1. ## Another work problem

a 1600 lb elevator is suspended by a 200 ft cable that weighs 10 lb/ft. How much work is required to raise the elevator from the basement to the third floor, a distance of 30 feet?

I know work is just force times distance, and thus the distance would be 30. But I have NO IDEA what the force would be in this problem or how to find it. Could somebody help me out?

2. Okay, so:

$\displaystyle W = \int_{ {l }_{i } }^{ {l }_{ f} } Fdl$

But in this case F is not a constant.

Remember, F = ma = mg

But m is a function of the length of the cable here, so F is a function of the length of the cable as well.

What is the mass of the system in terms of the length of the cable?

mass = 1600 + 200*(10) - 10*(distance elevator has risen)

See how the mass decreases 10 lb for every foot the elevator has risen?

So then F = mg = (3600 - 10L)g, where L is the distance it has risen
Then we have:

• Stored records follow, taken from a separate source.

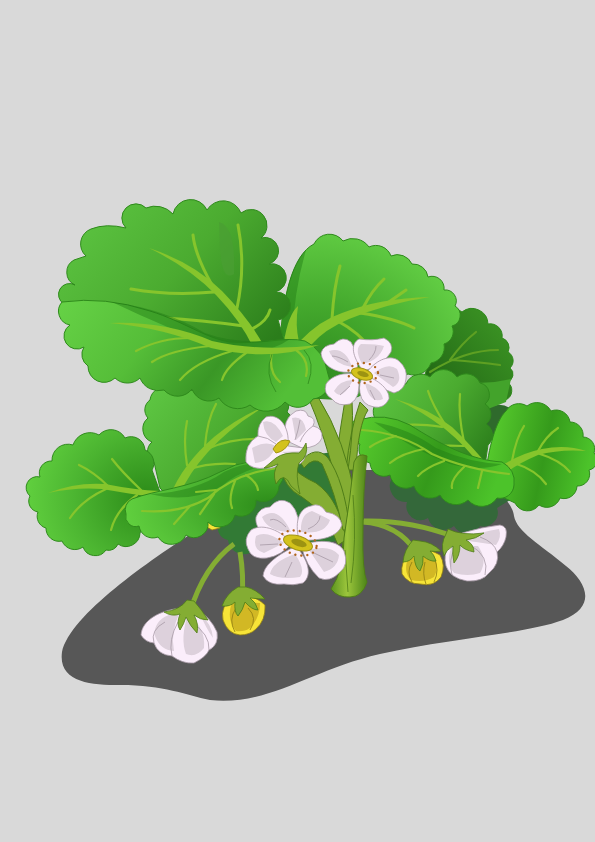
<!DOCTYPE html>
<html lang="en">
<head>
<meta charset="utf-8">
<title>Strawberry plant in bloom</title>
<style>
:root{--ground:#d9d9d9;--soil:#575757;--edge:#2f8a1c;--vein:#86c52c;--vein-dim:#5ea022;--stem:#84ad33;--stem-dark:#4f7d18;--petal:#fbeefb;--petal-shade:#ddd1dc;--petal-edge:#a89aa6;--pollen:#d3c21c;--bud:#f7e438;--bud-shade:#d2b824}
html,body{margin:0;height:100%;overflow:hidden;background:var(--ground)}
svg{display:block;width:595px;height:842px}
.soil{fill:var(--soil)}
.leaf{stroke:var(--edge);stroke-width:1}
.vein{fill:var(--vein)}
.vein-line{fill:none;stroke:var(--vein);stroke-width:3;stroke-linecap:round}
.fine{stroke-width:2.2}
.dim{stroke:var(--vein-dim)}
.fold{fill:#1f7a14;opacity:.45}
.stem{fill:var(--stem);stroke:var(--stem-dark);stroke-width:1}
.stalk{fill:none;stroke:var(--stem);stroke-width:5}
.sepal{fill:var(--stem);stroke:var(--stem-dark);stroke-width:.8}
.petal{fill:var(--petal);stroke:var(--petal-edge);stroke-width:.8}
.shade{fill:var(--petal-shade)}
.crease{fill:none;stroke:var(--petal-edge);stroke-width:.8}
.pollen{fill:var(--pollen);stroke:#a39512;stroke-width:1}
.anther{fill:none;stroke:#b0641c;stroke-width:2.4;stroke-linecap:round;stroke-dasharray:0 6}
.bud{fill:var(--bud);stroke:#8d7c14;stroke-width:.8}
.bud-shade{fill:var(--bud-shade)}
</style>
</head>
<body>
<svg viewBox="0 0 595 842" role="img" aria-label="Strawberry plant with white flowers and yellow buds growing from dark soil">
<defs>
<linearGradient id="leaf-top" x1="0" y1=".2" x2="1" y2=".8"><stop offset="0" stop-color="#5cc441"/><stop offset=".5" stop-color="#4bab30"/><stop offset="1" stop-color="#2b7d1b"/></linearGradient>
<linearGradient id="leaf-low" x1="0" y1="0" x2="1" y2=".3"><stop offset="0" stop-color="#66d246"/><stop offset=".4" stop-color="#55bd38"/><stop offset=".7" stop-color="#3a9726"/><stop offset="1" stop-color="#53bf37"/></linearGradient>
<radialGradient id="leaf-right" cx=".2" cy=".85" r=".95"><stop offset="0" stop-color="#2f8a1f"/><stop offset=".45" stop-color="#44a92d"/><stop offset="1" stop-color="#65d146"/></radialGradient>
<radialGradient id="leaf-left" cx=".9" cy=".55" r=".9"><stop offset="0" stop-color="#2b8a18"/><stop offset=".6" stop-color="#4cb531"/><stop offset="1" stop-color="#60cf3e"/></radialGradient>
<linearGradient id="leaf-bright" x1="0" y1="0" x2="1" y2=".2"><stop offset="0" stop-color="#5cd330"/><stop offset=".6" stop-color="#359a1b"/><stop offset="1" stop-color="#4cc32a"/></linearGradient>
<linearGradient id="leaf-back" x1="0" y1="1" x2="1" y2="0"><stop offset="0" stop-color="#1d5f12"/><stop offset="1" stop-color="#3f9a26"/></linearGradient>
<linearGradient id="stem-round"><stop offset="0" stop-color="#5d9420"/><stop offset=".45" stop-color="#9cc63c"/><stop offset="1" stop-color="#4d8518"/></linearGradient>
</defs>

<path class="soil" d="M197 530C150 560 70 615 62 652C58 682 90 685 120 685C165 685 185 695 210 700C270 706 310 670 380 654C450 638 525 634 563 620C598 606 586 582 566 566C540 544 517 532 514 516C512 500 490 476 430 470L300 470Z"/>

<g id="shadow-leaves">
<path fill="#327a35" d="M232 500A14 14 0 0 0 221 520A12 12 0 0 0 228 540A16 16 0 0 0 250 553L345 540L344 452C300 450 260 480 232 500Z"/>
<path fill="#34683a" d="M392 478A16 16 0 0 0 407 502A14 14 0 0 0 428 518A16 16 0 0 0 454 526A15 15 0 0 0 480 526A14 14 0 0 0 497 508L510 500L500 470Z"/>
<path fill="#2f6a2c" d="M484 412Q496 400 510 408L500 440L486 440Z"/>
<path class="leaf" fill="url(#leaf-back)" d="M440 318A14 14 0 0 1 462 312A16 16 0 0 1 488 324A12 12 0 0 1 502 338A10 10 0 0 1 508 352A10 10 0 0 1 510 368A8 8 0 0 1 507 382A10 10 0 0 1 505 400L480 412L425 375Z"/>
<path fill="#43a32b" d="M440 375Q475 388 511 379L506 402L480 412L440 395Z"/>
<path class="vein-line fine dim" d="M430 372Q465 350 498 350M450 360Q462 343 476 332M452 360Q478 362 500 365"/>
</g>

<g id="left-bud-cluster">
<path class="bud" d="M205 516L220 514L220 528L212 530L205 526Z"/>
<path class="stalk" d="M234 544Q204 566 190 612"/>
<path class="stalk" d="M240 552Q244 576 242 598"/>
<path class="petal" d="M182 608C160 610 142 620 141 635Q145 642 154 643Q158 655 172 656Q183 664 194 663Q206 657 209 650Q219 645 217 632Q211 618 196 608Z"/>
<path class="shade" d="M180 612C165 614 153 622 155 636Q160 650 174 651Q170 632 180 612ZM188 614Q180 638 186 654Q196 658 204 648Q206 628 188 614ZM200 614Q212 624 213 638Q206 628 200 614Z"/>
<path class="crease" d="M178 622Q168 640 172 656M191 622Q210 634 209 650M165 622Q150 630 154 643"/>
<path class="sepal" d="M187 600Q180 610 164 612Q172 617 180 614Q176 624 180 630Q184 624 186 617Q190 626 197 633Q199 624 194 615Q200 620 208 620Q202 610 194 601Z"/>
<path class="bud" d="M233 597Q220 606 223 620Q228 634 240 635Q250 635 256 629Q266 620 265 605Q258 598 248 596Z"/>
<path class="bud-shade" d="M232 602Q226 620 236 631Q244 632 250 628Q260 618 260 603Z"/>
<path class="crease" style="stroke:#8d7c14" d="M236 608Q228 620 235 632M248 608Q258 618 250 630"/>
<path class="sepal" d="M238 587Q226 594 222 606Q230 607 235 602Q234 612 238 616Q243 610 245 602Q252 610 258 610Q256 602 250 598Q260 599 265 599Q256 589 246 587Z"/>
</g>

<g id="right-bud-cluster">
<path class="stalk" d="M362 522Q398 524 416 552"/>
<path class="stalk" d="M364 521Q410 520 455 537"/>
<path class="petal" d="M462 533Q482 527 500 525Q508 526 506 537Q504 546 497 552Q500 564 489 573Q482 582 467 581Q450 578 446 566Q443 554 449 546Z"/>
<path class="shade" d="M460 540Q480 532 499 529Q502 537 496 545Q478 542 460 540ZM452 546Q445 562 454 573Q468 577 480 573Q488 560 478 546Z"/>
<path class="crease" d="M470 545Q490 556 485 575M480 537Q494 542 497 552M455 548Q448 560 452 575"/>
<path class="sepal" d="M448 529Q462 536 484 533Q476 539 466 540Q474 544 474 552Q464 550 460 545Q460 556 454 563Q452 554 453 546Q446 550 444 556Q440 544 446 534Z"/>
<path class="bud" d="M410 553Q400 562 402 574Q408 584 420 584Q434 587 441 577Q446 565 440 555Q430 549 420 550Z"/>
<path class="bud-shade" d="M408 558Q403 572 411 580Q424 583 434 577Q440 566 434 556Z"/>
<path class="crease" style="stroke:#8d7c14" d="M412 562Q406 572 412 582M425 562Q422 574 426 584M434 558Q440 570 434 582"/>
<path class="sepal" d="M413 540Q404 550 403 562Q410 562 414 556Q415 568 420 571Q424 564 423 556Q430 562 436 561Q434 554 430 551Q436 552 441 551Q432 542 420 541Z"/>
</g>

<g id="lower-left-leaves">
<path class="leaf" fill="url(#leaf-top)" d="M160 488L154 462A12 12 0 0 1 152 442A14 14 0 0 1 148 418A12 12 0 0 1 150 400A14 14 0 0 1 172 390L270 392A14 14 0 0 1 287 412A16 16 0 0 1 282 440L262 470L172 500Z"/>
<path class="vein" d="M170 496Q182 465 214 437Q240 416 264 407Q230 427 208 452Q189 473 180 494Z"/>
<path class="vein-line fine" d="M187 465Q183 440 187 421M205 446Q207 420 216 404M187 470Q210 462 235 464M207 449Q232 438 260 439"/>
<path class="leaf" fill="url(#leaf-left)" d="M160 492L152 470A14 14 0 0 0 145 450A14 14 0 0 0 125 438A16 16 0 0 0 99 435A18 18 0 0 0 73 445A16 16 0 0 0 52 461A12 12 0 0 0 40 477A11 11 0 0 0 30 496A11 11 0 0 0 38 512A12 12 0 0 0 46 528A13 13 0 0 0 62 541A14 14 0 0 0 83 547A13 13 0 0 0 106 550A10 10 0 0 0 118 544A14 14 0 0 0 140 533Z"/>
<path class="vein" d="M160 498Q130 494 102 489Q75 487 48 493Q76 482 105 484Q135 490 160 491Z"/>
<path class="vein-line fine" d="M141 490Q122 472 112 459M109 487Q94 472 79 465M137 495Q116 510 111 530M106 489Q82 500 70 518"/>
<path class="leaf" fill="url(#leaf-left)" d="M287 463Q250 455 220 472C190 488 155 490 132 499A12 12 0 0 0 126 514A10 10 0 0 0 139 526A14 14 0 0 0 158 537A16 16 0 0 0 186 535A14 14 0 0 0 208 522A16 16 0 0 0 235 515A15 15 0 0 0 256 500A16 16 0 0 0 279 486Q286 476 287 463Z"/>
<path class="fold" d="M150 494Q195 492 224 472Q250 460 275 463Q240 470 222 486Q190 504 150 494Z"/>
<path class="vein-line fine" d="M278 468Q235 473 208 498Q180 514 142 511M235 481Q228 498 232 508M214 494L200 514M190 506L174 524M216 490L196 492M246 475Q257 482 258 490"/>
</g>

<g id="lower-right-leaves">
<path class="leaf" fill="url(#leaf-bright)" d="M486 474C488 450 496 420 506 411A15 15 0 0 1 527 406A16 16 0 0 1 551 411A14 14 0 0 1 570 422A13 13 0 0 1 583 437A12 12 0 0 1 594 453A10 10 0 0 1 589 470A12 12 0 0 1 577 486A13 13 0 0 1 560 498A14 14 0 0 1 539 505A14 14 0 0 1 515 503L498 495Z"/>
<path class="vein" d="M486 478Q512 455 542 449Q566 444 586 451Q560 449 538 455Q512 466 494 482Z"/>
<path class="vein-line fine" d="M512 461Q516 438 524 426M538 451Q546 436 558 428M514 463Q536 470 546 484M540 454Q560 460 570 472"/>
<path class="leaf" fill="url(#leaf-top)" d="M376 420A14 14 0 0 1 384 398A16 16 0 0 1 406 384A16 16 0 0 1 430 377A16 16 0 0 1 457 377A15 15 0 0 1 480 383A12 12 0 0 1 485 404A12 12 0 0 1 486 424A13 13 0 0 1 488 445L484 472L400 440Z"/>
<path class="vein" d="M484 470Q466 446 445 429Q422 411 395 399Q428 408 452 427Q472 446 490 468Z"/>
<path class="vein-line fine" d="M446 426Q432 404 428 391M464 442Q458 414 460 394M442 427Q415 423 398 426M464 446Q440 445 425 447"/>
<path class="leaf" fill="url(#leaf-bright)" d="M358 420Q385 412 410 425C440 444 470 460 502 462Q516 470 514 485A14 14 0 0 1 497 498A18 18 0 0 1 468 500A18 18 0 0 1 440 495A17 17 0 0 1 414 486A16 16 0 0 1 390 475A14 14 0 0 1 370 463A14 14 0 0 1 360 444A12 12 0 0 1 358 420Z"/>
<path class="fold" d="M374 422Q408 428 436 448Q470 463 502 464Q480 472 450 464Q410 448 374 422Z"/>
<path class="vein-line fine" d="M362 430Q402 433 432 454Q465 469 509 474M396 436Q380 440 370 447M424 449Q402 453 390 463M444 461Q425 468 418 476M464 467Q450 480 452 488M482 471L478 488"/>
</g>

<g id="main-stems">
<path class="stem" fill="#6a9a28" d="M345 400L352 400Q354 430 348 470L336 460Q340 430 345 400ZM360 402L368 410Q358 425 356 470L346 470Q350 430 360 402Z"/>
<path class="stem" d="M306 392L318 397Q345 440 356 500L358 560L342 560Q348 490 306 392Z"/>
<path class="stem" d="M286 462Q300 476 316 483Q340 500 346 540L338 545Q326 512 302 497Q284 488 280 466Z"/>
<path class="stem" d="M300 462Q316 444 328 458Q344 480 350 530L343 530Q335 492 322 464Q314 456 304 468Z"/>
<path fill="url(#stem-round)" stroke="#4f7d18" d="M354 462Q358 452 367 456Q363 490 363 530Q362 570 367 582Q362 597 350 597Q338 598 331 589Q344 570 344 538Q350 500 354 462Z"/>
<path class="crease" style="stroke:#4f7d18" d="M353 495Q357 540 351 583M345 550L348 592"/>
</g>

<g id="upper-leaves">
<path class="leaf" fill="url(#leaf-right)" d="M280 345C282 300 292 255 314 244A17 17 0 0 1 343 241A20 20 0 0 1 369 247A16 16 0 0 1 391 256A16 16 0 0 1 412 264A15 15 0 0 1 428 277A12 12 0 0 1 444 290A11 11 0 0 1 455 306A11 11 0 0 1 452 326A13 13 0 0 1 444 344A16 16 0 0 1 431 363A18 18 0 0 1 408 374L350 400L310 398Z"/>
<path class="fold" d="M282 335C282 300 292 262 306 250Q294 290 292 340Z"/>
<path class="vein" d="M284 342Q288 315 298 306Q295 325 299 342ZM299 342Q320 320 342 313Q380 298 430 297Q385 304 349 319Q325 329 311 345Z"/>
<path class="vein-line" d="M332 319Q334 286 340 266M363 308Q372 290 384 279M336 320Q360 333 372 350M360 313Q394 318 414 328M386 304L406 290"/>
<path class="leaf" fill="url(#leaf-top)" d="M64 304A10 10 0 0 1 75 285A14 14 0 0 1 74 260L86 256A16 16 0 0 1 91 229Q106 223 126 228A13 13 0 0 1 146 208A24 24 0 0 1 173 214A18 18 0 0 1 207 210A19 19 0 0 1 241 213A13 13 0 0 1 261 238A11 11 0 0 1 269 264A12 12 0 0 1 275 292A14 14 0 0 1 278 320L286 346L240 352Z"/>
<path fill="#4a9f34" opacity=".7" d="M219 222Q236 226 234 274Q222 282 220 250Z"/>
<path class="vein" d="M253 347Q240 320 216 295Q190 268 149 248Q194 263 222 291Q250 320 264 346Z"/>
<path class="vein-line" d="M212 285Q195 255 193 235M237 308Q246 266 238 225M214 292Q170 296 131 289M244 326Q200 320 164 318M250 330Q267 322 270 310"/>
<path class="leaf" fill="url(#leaf-low)" d="M62 302Q105 296 150 311C185 322 205 338 230 342C260 345 285 336 305 341Q324 350 328 374A18 18 0 0 1 313 399A18 18 0 0 1 285 402A24 24 0 0 1 250 405A22 22 0 0 1 219 398A18 18 0 0 1 192 389A18 18 0 0 1 164 390A20 20 0 0 1 140 378A18 18 0 0 1 115 378A16 16 0 0 1 88 366A14 14 0 0 1 84 347A13 13 0 0 1 70 325A14 14 0 0 1 62 302Z"/>
<path class="fold" d="M112 302Q165 309 205 333Q240 346 290 339Q265 357 225 349Q170 330 112 302Z"/>
<path class="vein" d="M110 323Q165 321 212 341Q260 352 319 345Q270 362 211 348Q165 328 110 323Z"/>
<path class="vein-line fine" d="M190 338Q160 338 136 351M210 346Q170 350 152 362M232 351Q195 362 180 380M246 353Q226 367 222 380M272 352Q268 372 280 382M296 350Q310 360 306 376"/>
<path class="crease" style="stroke:var(--edge)" d="M272 354Q264 374 276 392M304 350Q316 362 308 384"/>
</g>

<g id="side-flower">
<path class="petal" d="M285 440Q282 418 296 411Q306 408 308 416Q317 418 313 426Q323 428 322 438Q318 448 302 448Z"/>
<path class="petal" d="M288 446C290 425 278 413 266 417Q257 424 258 436Q244 444 246 462Q252 470 266 468Q276 470 282 460L300 464Q308 458 304 448Z"/>
<path class="shade" d="M263 422Q274 418 283 436L276 442Q264 436 263 422ZM252 448Q266 440 276 446Q270 462 255 463ZM292 418Q303 415 306 430L296 440ZM282 452L300 451L298 460Z"/>
<path class="pollen" d="M273 449Q280 437 290 441Q286 451 276 453Z"/>
<path class="crease" d="M258 436Q268 437 276 444M300 420Q298 432 295 440M313 426Q304 432 300 442"/>
<path class="sepal" d="M276 458Q284 452 299 453Q304 448 306 443Q309 456 299 463Q295 474 300 494L291 486Q284 470 276 484Q272 472 278 464Q270 468 264 468Z"/>
</g>

<g id="top-flower">
<path class="petal" d="M357 371C338 376 322 366 321 353Q323 345 334 344Q343 335 351 342Q360 356 357 371Z"/>
<path class="petal" d="M363 371C352 356 350 344 359 339Q373 341 384 338Q394 343 391 352Q382 367 363 371Z"/>
<path class="petal" d="M367 372C377 359 391 354 399 361Q408 369 406 379Q405 390 394 393Q379 389 367 372Z"/>
<path class="petal" d="M364 375C379 380 390 390 389 399Q384 409 374 407Q362 405 360 393Q358 383 364 375Z"/>
<path class="petal" d="M358 375C344 371 331 376 326 384Q323 394 332 399Q338 407 350 404Q362 398 358 375Z"/>
<path class="shade" d="M352 367Q334 364 329 351Q345 346 352 367ZM362 364Q354 349 361 344Q378 344 384 346Q379 361 362 364ZM374 373Q388 362 397 369Q403 382 393 387ZM365 383Q381 388 383 399Q370 405 365 383ZM353 380Q340 380 334 391Q342 402 353 380Z"/>
<path class="crease" d="M348 362Q338 356 332 356M369 360Q376 353 376 346M380 375L394 378M370 390L375 400M350 386L340 395"/>
<ellipse class="pollen" cx="362" cy="374" rx="11" ry="5.5" transform="rotate(18 362 374)"/>
<ellipse cx="363" cy="374" rx="6" ry="2.6" fill="#9c9312" transform="rotate(18 363 374)"/>
<ellipse class="anther" cx="363" cy="373" rx="15" ry="10"/>
</g>

<g id="front-flower">
<path class="petal" d="M293 540C272 543 254 532 256 517Q260 507 270 507Q279 496 290 503Q302 514 298 540Z"/>
<path class="petal" d="M299 540C294 520 300 508 311 506Q320 502 326 512Q340 514 342 525Q336 542 299 540Z"/>
<path class="petal" d="M301 545C320 539 338 540 344 551Q349 565 340 572Q330 583 319 578Q306 566 301 545Z"/>
<path class="petal" d="M296 546C308 560 313 575 303 583Q293 586 284 584Q269 586 263 576Q264 561 296 546Z"/>
<path class="petal" d="M292 543C277 527 260 524 251 530Q243 539 248 549Q252 560 267 558Q281 556 292 543Z"/>
<path class="shade" d="M291 532Q268 532 262 517Q278 504 291 532ZM301 532Q300 514 312 511Q323 516 330 520Q325 535 301 532ZM309 550Q330 544 339 555Q338 568 324 572ZM295 554Q306 570 300 577Q280 580 270 574Q272 562 295 554ZM284 543Q267 530 256 536Q252 550 264 553Z"/>
<path class="crease" d="M286 527Q276 517 270 520M308 529Q320 524 320 516M314 553L333 562M292 562L285 577M278 544L260 545"/>
<ellipse class="pollen" cx="298" cy="543" rx="15" ry="7" transform="rotate(18 298 543)"/>
<ellipse cx="299" cy="543" rx="8" ry="3.5" fill="#9c9312" transform="rotate(18 299 543)"/>
<ellipse class="anther" cx="298" cy="543" rx="19" ry="12" transform="rotate(15 298 543)"/>
</g>
</svg>
</body>
</html>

$\displaystyle W = \int_{ 0 }^{ 30 } g(3600 - 10l)dl = 9.8\int_{ 0 }^{ 30 } (3600 - 10l)dl$

And solve that bad boy. As a check, it should be less than if the mass stayed constant which would be 9.8*30*(3600) = 1058400

3. Originally Posted by Mentia
Okay, so:

$\displaystyle W = \int_{ {l }_{i } }^{ {l }_{ f} } Fdl$

But in this case F is not a constant.

Remember, F = ma = mg

But m is a function of the length of the cable here, so F is a function of the length of the cable as well.

What is the mass of the system in terms of the length of the cable?

mass = 1600 + 200*(10) - 10*(distance elevator has risen)

See how the mass decreases 10 lb for every foot the elevator has risen?

So then F = mg = (3600 - 10L)g, where L is the distance it has risen
Then we have:

$\displaystyle W = \int_{ 0 }^{ 30 } g(3600 - 10l)dl = 9.8\int_{ 0 }^{ 30 } (3600 - 10l)dl$

And solve that bad boy. As a check, it should be less than if the mass stayed constant which would be 9.8*30*(3600) = 1058400
whoa, whoa, whoa, I have no idea what you're talking about, I don't think mass even plays a part in this problem. It shouldn't anyways since we haven't covered that yet.

4. Mass must play a part. The force on the system (the elevator and the cable) is equal to its mass times it acceleration. On earth, the acceleration due to gravity is 9.8 m/s.

And yes i appear to have made another mistake. 9.8 m/s is 32 ft/s. So instead of multiplying by 9.8 you should multiply by 32.

Do you see how the mass changes though? As the cable is rolled up at the top, the lifting mechanism doesnt need to pull as much weight and so the force it needs to provide decreases as the elevator goes up.

As a final answer I get 3312000 foot-pounds